• _Records provided_:
****************

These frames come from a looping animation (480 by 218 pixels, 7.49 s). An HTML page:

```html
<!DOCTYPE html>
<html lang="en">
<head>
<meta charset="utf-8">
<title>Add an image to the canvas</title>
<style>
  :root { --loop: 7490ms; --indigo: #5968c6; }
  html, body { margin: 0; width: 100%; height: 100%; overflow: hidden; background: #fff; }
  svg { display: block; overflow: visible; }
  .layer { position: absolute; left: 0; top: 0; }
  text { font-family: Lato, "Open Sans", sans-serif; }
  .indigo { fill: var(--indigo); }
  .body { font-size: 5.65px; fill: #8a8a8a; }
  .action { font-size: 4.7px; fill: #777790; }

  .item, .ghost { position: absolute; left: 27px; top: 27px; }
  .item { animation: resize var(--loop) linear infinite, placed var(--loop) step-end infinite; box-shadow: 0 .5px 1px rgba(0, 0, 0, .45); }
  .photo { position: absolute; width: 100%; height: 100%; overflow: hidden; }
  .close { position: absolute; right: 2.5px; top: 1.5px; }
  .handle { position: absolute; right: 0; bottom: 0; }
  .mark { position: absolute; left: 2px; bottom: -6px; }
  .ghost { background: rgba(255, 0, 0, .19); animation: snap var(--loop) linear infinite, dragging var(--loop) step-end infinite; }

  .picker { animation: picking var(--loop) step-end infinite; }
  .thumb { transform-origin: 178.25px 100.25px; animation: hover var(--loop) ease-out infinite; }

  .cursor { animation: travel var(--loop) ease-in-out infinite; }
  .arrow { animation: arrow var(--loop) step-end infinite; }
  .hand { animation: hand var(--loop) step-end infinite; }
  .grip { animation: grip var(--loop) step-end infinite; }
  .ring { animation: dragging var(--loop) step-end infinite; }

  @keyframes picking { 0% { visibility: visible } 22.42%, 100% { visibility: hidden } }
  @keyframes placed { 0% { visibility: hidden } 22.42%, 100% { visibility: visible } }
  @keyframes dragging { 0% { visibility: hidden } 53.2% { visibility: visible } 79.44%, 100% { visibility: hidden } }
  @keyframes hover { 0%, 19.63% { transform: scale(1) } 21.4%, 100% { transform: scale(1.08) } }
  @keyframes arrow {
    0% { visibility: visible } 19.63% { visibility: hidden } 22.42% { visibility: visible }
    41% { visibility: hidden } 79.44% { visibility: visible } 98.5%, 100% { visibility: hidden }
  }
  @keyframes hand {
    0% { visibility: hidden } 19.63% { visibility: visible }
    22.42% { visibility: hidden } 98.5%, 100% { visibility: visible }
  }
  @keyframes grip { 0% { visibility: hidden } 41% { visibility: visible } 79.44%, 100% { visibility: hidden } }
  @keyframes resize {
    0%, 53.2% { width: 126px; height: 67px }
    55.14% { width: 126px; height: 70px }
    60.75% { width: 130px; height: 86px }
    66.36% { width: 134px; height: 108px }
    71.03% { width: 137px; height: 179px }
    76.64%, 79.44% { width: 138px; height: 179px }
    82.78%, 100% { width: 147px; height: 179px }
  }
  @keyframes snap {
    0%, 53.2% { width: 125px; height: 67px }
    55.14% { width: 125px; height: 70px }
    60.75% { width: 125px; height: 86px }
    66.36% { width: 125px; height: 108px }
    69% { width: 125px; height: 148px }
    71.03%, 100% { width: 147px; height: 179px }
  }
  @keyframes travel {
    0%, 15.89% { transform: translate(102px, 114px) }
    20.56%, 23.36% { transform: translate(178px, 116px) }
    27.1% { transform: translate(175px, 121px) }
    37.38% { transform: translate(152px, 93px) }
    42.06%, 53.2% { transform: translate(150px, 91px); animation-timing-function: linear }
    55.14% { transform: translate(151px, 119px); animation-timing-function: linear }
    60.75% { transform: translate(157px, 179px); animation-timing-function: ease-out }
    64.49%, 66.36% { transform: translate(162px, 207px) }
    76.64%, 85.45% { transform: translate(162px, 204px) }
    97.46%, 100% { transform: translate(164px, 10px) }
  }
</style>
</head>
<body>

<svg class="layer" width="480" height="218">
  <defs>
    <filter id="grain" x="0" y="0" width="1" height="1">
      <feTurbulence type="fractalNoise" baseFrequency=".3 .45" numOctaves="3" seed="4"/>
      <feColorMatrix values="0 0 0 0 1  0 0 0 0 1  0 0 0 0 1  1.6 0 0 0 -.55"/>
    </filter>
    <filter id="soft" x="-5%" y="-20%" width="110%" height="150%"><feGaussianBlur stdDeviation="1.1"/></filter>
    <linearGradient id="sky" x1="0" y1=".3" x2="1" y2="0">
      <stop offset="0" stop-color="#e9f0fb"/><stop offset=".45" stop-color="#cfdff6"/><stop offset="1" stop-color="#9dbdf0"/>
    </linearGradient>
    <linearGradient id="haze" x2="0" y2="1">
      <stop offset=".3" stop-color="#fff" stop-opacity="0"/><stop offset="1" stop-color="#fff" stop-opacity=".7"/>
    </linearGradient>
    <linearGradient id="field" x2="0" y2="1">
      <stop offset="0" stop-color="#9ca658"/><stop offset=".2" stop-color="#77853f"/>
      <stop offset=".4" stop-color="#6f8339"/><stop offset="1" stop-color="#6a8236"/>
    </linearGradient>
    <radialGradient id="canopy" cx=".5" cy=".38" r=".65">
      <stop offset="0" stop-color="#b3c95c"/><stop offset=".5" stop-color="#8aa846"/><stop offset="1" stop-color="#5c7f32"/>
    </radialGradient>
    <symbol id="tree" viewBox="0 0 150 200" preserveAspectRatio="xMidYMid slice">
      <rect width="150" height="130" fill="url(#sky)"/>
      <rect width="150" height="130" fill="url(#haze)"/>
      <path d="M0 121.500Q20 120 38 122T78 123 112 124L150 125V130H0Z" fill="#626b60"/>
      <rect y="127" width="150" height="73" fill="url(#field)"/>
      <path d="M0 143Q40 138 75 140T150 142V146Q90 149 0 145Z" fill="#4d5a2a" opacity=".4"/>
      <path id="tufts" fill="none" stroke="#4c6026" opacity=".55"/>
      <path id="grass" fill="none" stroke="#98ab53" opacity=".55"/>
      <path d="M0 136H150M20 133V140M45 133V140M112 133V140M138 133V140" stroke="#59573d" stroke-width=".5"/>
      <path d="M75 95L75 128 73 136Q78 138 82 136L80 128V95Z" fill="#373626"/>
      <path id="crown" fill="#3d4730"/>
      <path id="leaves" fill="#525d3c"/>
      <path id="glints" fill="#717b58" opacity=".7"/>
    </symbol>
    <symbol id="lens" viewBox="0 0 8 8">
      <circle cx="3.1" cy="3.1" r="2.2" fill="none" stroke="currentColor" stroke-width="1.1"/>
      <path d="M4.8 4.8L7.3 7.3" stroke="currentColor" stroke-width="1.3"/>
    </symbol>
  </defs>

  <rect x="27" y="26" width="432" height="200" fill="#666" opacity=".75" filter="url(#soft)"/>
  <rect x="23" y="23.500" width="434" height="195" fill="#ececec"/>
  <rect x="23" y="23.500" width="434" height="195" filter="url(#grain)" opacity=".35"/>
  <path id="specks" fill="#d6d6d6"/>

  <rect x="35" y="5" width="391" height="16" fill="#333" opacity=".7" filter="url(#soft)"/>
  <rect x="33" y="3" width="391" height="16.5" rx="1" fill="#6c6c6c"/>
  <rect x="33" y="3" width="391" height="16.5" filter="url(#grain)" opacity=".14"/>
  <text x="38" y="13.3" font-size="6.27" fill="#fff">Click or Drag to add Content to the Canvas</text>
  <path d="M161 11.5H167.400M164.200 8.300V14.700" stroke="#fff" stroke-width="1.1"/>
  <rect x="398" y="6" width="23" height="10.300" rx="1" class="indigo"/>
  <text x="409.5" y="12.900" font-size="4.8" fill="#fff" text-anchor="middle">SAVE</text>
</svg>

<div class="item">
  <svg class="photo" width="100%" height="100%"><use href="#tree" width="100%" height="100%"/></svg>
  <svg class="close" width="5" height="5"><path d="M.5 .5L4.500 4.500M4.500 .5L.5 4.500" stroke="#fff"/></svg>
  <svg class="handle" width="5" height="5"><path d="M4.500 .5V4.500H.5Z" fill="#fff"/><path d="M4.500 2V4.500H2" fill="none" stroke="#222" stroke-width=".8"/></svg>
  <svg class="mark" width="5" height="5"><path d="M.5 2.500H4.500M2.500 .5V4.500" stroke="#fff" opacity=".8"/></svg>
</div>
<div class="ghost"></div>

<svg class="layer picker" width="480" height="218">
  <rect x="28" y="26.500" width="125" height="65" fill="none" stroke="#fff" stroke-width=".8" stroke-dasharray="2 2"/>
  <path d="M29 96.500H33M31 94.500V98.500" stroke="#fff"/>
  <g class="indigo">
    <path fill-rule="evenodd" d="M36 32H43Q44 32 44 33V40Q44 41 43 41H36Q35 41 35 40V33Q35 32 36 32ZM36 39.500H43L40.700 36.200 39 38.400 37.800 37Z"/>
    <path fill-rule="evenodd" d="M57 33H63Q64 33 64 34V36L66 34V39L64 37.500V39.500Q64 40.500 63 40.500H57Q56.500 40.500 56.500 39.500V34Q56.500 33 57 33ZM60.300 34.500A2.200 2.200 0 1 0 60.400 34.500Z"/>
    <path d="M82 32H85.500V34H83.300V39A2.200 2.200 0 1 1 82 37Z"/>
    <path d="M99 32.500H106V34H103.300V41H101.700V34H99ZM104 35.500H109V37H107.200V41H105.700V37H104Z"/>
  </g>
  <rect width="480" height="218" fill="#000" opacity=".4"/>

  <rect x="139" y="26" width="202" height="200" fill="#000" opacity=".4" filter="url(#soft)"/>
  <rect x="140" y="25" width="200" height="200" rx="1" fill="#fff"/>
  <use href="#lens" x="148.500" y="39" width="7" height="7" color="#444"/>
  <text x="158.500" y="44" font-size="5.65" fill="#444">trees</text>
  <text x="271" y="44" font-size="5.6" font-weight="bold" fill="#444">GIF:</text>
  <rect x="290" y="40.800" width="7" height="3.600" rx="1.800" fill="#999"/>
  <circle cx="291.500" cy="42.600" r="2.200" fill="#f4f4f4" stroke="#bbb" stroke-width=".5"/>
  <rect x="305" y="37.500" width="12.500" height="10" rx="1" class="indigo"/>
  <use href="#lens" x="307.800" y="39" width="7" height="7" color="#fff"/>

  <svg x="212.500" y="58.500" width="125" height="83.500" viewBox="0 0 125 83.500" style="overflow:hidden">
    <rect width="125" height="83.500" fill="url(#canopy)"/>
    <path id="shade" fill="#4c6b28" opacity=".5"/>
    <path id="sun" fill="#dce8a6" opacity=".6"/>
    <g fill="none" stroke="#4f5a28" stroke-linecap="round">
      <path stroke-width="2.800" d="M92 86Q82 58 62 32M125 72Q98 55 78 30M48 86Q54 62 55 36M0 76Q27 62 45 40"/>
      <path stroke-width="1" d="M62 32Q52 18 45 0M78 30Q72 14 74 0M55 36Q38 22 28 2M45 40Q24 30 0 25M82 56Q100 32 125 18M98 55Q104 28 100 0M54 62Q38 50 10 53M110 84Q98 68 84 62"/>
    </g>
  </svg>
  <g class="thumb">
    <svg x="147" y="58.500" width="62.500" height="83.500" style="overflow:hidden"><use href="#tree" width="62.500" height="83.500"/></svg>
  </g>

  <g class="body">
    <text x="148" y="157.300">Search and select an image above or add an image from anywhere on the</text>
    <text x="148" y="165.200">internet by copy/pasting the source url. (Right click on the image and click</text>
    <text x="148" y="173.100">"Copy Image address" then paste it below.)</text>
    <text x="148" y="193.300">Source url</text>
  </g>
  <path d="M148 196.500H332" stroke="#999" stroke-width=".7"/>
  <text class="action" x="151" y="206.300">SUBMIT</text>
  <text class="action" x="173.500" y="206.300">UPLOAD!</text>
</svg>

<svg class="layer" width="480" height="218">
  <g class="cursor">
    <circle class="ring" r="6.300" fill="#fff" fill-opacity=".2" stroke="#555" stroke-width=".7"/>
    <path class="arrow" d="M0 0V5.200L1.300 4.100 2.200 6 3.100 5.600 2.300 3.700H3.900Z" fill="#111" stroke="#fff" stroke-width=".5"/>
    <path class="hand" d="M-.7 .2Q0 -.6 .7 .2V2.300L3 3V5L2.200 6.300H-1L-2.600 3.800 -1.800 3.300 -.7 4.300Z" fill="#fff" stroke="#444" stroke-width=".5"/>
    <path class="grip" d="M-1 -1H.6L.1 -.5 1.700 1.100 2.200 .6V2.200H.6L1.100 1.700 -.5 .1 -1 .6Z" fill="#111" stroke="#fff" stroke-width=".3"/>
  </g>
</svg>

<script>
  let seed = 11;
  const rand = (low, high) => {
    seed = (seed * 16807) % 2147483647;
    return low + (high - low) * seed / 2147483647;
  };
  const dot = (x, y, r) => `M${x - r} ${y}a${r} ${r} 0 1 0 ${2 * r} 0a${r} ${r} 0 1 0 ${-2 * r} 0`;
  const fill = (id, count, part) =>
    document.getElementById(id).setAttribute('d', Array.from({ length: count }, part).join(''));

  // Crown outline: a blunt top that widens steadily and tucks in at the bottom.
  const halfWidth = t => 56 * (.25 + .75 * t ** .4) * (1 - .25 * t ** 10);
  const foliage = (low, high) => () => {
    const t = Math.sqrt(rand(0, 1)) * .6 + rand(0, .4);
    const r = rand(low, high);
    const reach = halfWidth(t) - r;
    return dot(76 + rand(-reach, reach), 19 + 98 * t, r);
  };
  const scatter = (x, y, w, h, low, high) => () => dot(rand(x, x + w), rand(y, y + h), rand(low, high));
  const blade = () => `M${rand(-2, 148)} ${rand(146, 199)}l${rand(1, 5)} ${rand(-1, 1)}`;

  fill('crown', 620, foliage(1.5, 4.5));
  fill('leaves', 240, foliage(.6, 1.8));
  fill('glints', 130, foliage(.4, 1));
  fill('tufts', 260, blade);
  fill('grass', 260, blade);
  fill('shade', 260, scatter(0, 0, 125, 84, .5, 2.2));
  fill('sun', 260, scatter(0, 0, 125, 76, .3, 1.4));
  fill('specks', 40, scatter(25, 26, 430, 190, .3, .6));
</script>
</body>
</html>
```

****************

• _Task goal_:
The answer must consist of every line above that contains the word "high".

• _Written answer_:
  const rand = (low, high) => {
    return low + (high - low) * seed / 2147483647;
  const foliage = (low, high) => () => {
    const r = rand(low, high);
  const scatter = (x, y, w, h, low, high) => () => dot(rand(x, x + w), rand(y, y + h), rand(low, high));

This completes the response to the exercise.